◆ **Task description**
Return all lines from the listing below in which the string "time" occurs.

=======

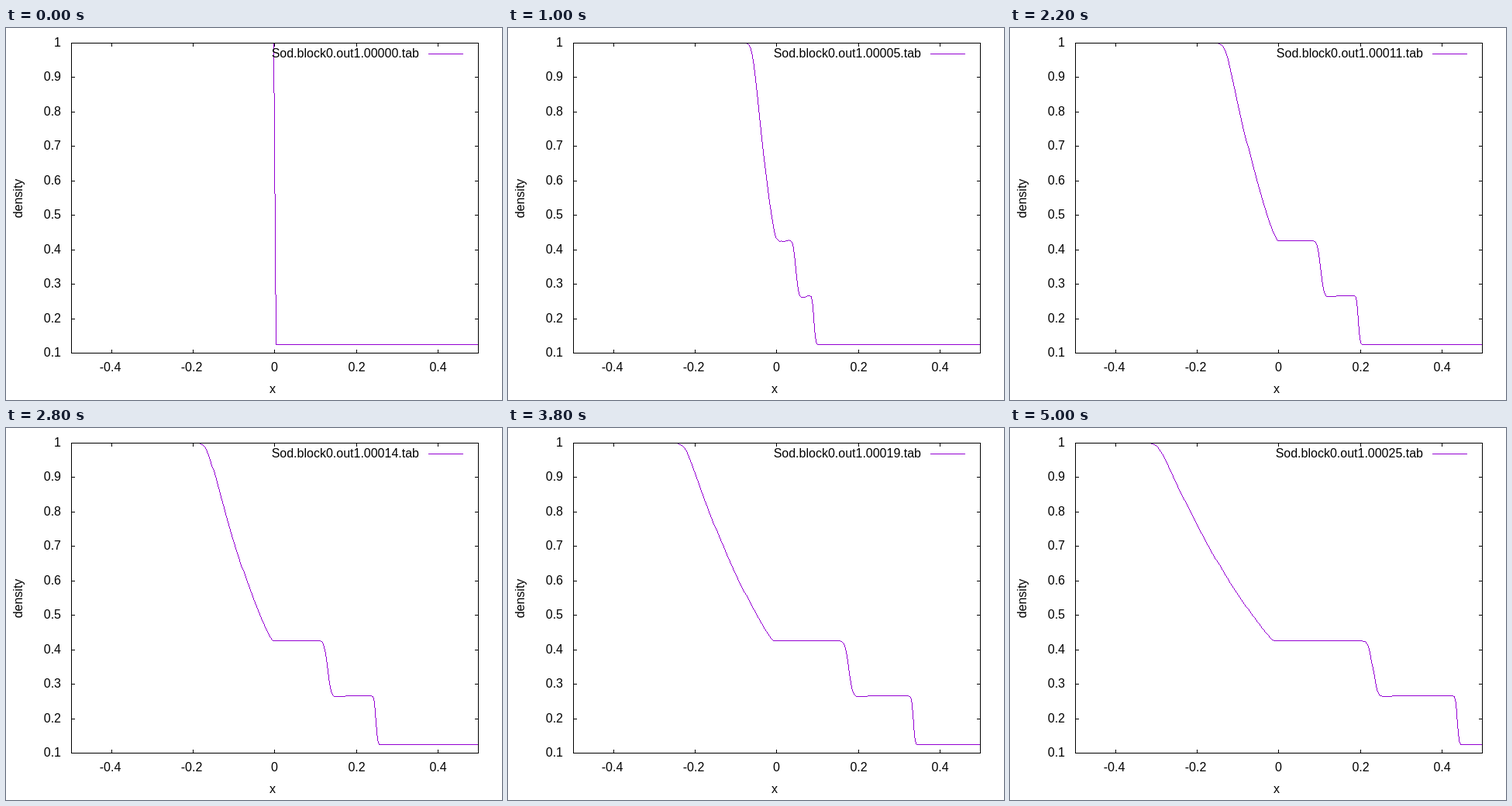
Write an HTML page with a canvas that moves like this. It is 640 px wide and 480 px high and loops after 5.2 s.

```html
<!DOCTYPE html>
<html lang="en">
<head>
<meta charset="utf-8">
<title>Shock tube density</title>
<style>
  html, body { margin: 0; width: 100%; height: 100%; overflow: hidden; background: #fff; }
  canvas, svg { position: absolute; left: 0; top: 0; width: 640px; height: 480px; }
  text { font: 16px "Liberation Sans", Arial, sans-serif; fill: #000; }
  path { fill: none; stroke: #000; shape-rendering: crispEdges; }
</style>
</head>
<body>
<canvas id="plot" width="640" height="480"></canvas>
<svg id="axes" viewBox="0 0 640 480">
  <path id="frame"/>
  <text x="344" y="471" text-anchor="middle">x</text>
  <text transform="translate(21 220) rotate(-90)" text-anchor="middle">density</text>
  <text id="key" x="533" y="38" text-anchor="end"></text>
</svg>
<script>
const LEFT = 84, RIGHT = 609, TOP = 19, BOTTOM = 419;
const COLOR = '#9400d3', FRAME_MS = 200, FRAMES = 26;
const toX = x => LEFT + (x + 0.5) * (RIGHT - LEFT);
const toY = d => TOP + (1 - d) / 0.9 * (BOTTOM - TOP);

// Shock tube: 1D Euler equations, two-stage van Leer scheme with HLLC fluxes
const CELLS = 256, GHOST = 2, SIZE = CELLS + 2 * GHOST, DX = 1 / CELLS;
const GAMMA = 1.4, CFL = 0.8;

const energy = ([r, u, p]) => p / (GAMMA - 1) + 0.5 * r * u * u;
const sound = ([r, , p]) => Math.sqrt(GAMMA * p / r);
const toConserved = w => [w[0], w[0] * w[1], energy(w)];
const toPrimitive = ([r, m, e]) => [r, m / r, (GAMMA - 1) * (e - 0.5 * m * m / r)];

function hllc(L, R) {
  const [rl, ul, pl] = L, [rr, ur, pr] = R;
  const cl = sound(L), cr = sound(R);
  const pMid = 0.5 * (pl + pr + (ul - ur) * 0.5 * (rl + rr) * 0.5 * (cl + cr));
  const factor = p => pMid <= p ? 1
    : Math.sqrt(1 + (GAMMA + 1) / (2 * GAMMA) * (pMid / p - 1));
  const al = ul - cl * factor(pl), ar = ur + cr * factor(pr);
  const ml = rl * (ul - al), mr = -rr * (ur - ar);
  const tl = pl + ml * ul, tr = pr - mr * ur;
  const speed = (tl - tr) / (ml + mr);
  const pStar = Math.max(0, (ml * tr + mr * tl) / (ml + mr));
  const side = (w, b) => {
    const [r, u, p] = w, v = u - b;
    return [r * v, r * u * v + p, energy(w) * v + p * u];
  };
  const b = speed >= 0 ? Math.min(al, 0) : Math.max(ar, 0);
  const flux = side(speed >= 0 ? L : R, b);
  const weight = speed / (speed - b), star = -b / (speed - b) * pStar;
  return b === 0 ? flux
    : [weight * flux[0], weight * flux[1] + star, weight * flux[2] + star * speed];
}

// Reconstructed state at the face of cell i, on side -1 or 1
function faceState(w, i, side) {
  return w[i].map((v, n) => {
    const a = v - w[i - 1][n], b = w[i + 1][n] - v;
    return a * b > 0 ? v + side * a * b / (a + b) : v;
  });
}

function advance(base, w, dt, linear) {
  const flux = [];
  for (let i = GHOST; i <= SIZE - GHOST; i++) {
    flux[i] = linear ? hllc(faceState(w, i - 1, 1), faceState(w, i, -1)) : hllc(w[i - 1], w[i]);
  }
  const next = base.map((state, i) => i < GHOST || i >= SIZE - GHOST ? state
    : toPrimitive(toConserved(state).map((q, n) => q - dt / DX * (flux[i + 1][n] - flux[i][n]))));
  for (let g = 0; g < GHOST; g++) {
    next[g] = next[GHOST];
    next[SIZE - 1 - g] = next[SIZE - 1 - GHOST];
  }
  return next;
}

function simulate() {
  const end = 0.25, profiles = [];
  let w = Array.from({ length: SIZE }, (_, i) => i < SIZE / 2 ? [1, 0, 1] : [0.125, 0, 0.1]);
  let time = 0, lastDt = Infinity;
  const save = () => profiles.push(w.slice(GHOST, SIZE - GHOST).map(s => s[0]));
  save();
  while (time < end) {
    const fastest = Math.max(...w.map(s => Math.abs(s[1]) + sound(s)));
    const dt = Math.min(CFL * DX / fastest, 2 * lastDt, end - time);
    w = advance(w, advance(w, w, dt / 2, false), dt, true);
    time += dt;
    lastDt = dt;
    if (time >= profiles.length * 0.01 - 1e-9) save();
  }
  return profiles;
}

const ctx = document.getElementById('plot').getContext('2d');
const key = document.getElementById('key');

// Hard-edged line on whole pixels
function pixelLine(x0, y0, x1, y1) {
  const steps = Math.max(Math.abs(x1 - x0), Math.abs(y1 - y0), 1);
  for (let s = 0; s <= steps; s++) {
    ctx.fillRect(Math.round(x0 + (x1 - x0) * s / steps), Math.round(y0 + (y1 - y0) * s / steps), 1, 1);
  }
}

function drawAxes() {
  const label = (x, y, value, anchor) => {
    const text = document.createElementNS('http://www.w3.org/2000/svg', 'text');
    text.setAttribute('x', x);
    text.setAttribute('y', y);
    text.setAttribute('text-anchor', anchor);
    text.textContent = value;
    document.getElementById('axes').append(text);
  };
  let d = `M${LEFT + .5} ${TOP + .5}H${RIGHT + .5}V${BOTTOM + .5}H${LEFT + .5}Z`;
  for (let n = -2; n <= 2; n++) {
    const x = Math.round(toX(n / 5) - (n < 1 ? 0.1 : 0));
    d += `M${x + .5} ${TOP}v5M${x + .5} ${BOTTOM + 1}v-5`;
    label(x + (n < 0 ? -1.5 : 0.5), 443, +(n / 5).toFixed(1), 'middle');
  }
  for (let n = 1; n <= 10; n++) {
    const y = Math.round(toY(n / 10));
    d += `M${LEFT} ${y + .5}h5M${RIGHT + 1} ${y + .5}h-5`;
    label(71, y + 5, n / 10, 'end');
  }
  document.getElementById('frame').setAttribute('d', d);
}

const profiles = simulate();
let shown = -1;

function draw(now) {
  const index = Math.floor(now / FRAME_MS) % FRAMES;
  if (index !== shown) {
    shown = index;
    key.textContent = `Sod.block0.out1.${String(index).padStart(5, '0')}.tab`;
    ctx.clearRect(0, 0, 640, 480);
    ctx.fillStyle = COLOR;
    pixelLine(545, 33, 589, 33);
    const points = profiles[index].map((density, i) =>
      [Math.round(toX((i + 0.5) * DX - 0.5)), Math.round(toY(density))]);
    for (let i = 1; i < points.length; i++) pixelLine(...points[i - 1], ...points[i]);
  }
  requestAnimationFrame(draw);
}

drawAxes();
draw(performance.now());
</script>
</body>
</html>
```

=======

◆ **Answer below**
  let time = 0, lastDt = Infinity;
  while (time < end) {
    const dt = Math.min(CFL * DX / fastest, 2 * lastDt, end - time);
    time += dt;
    if (time >= profiles.length * 0.01 - 1e-9) save();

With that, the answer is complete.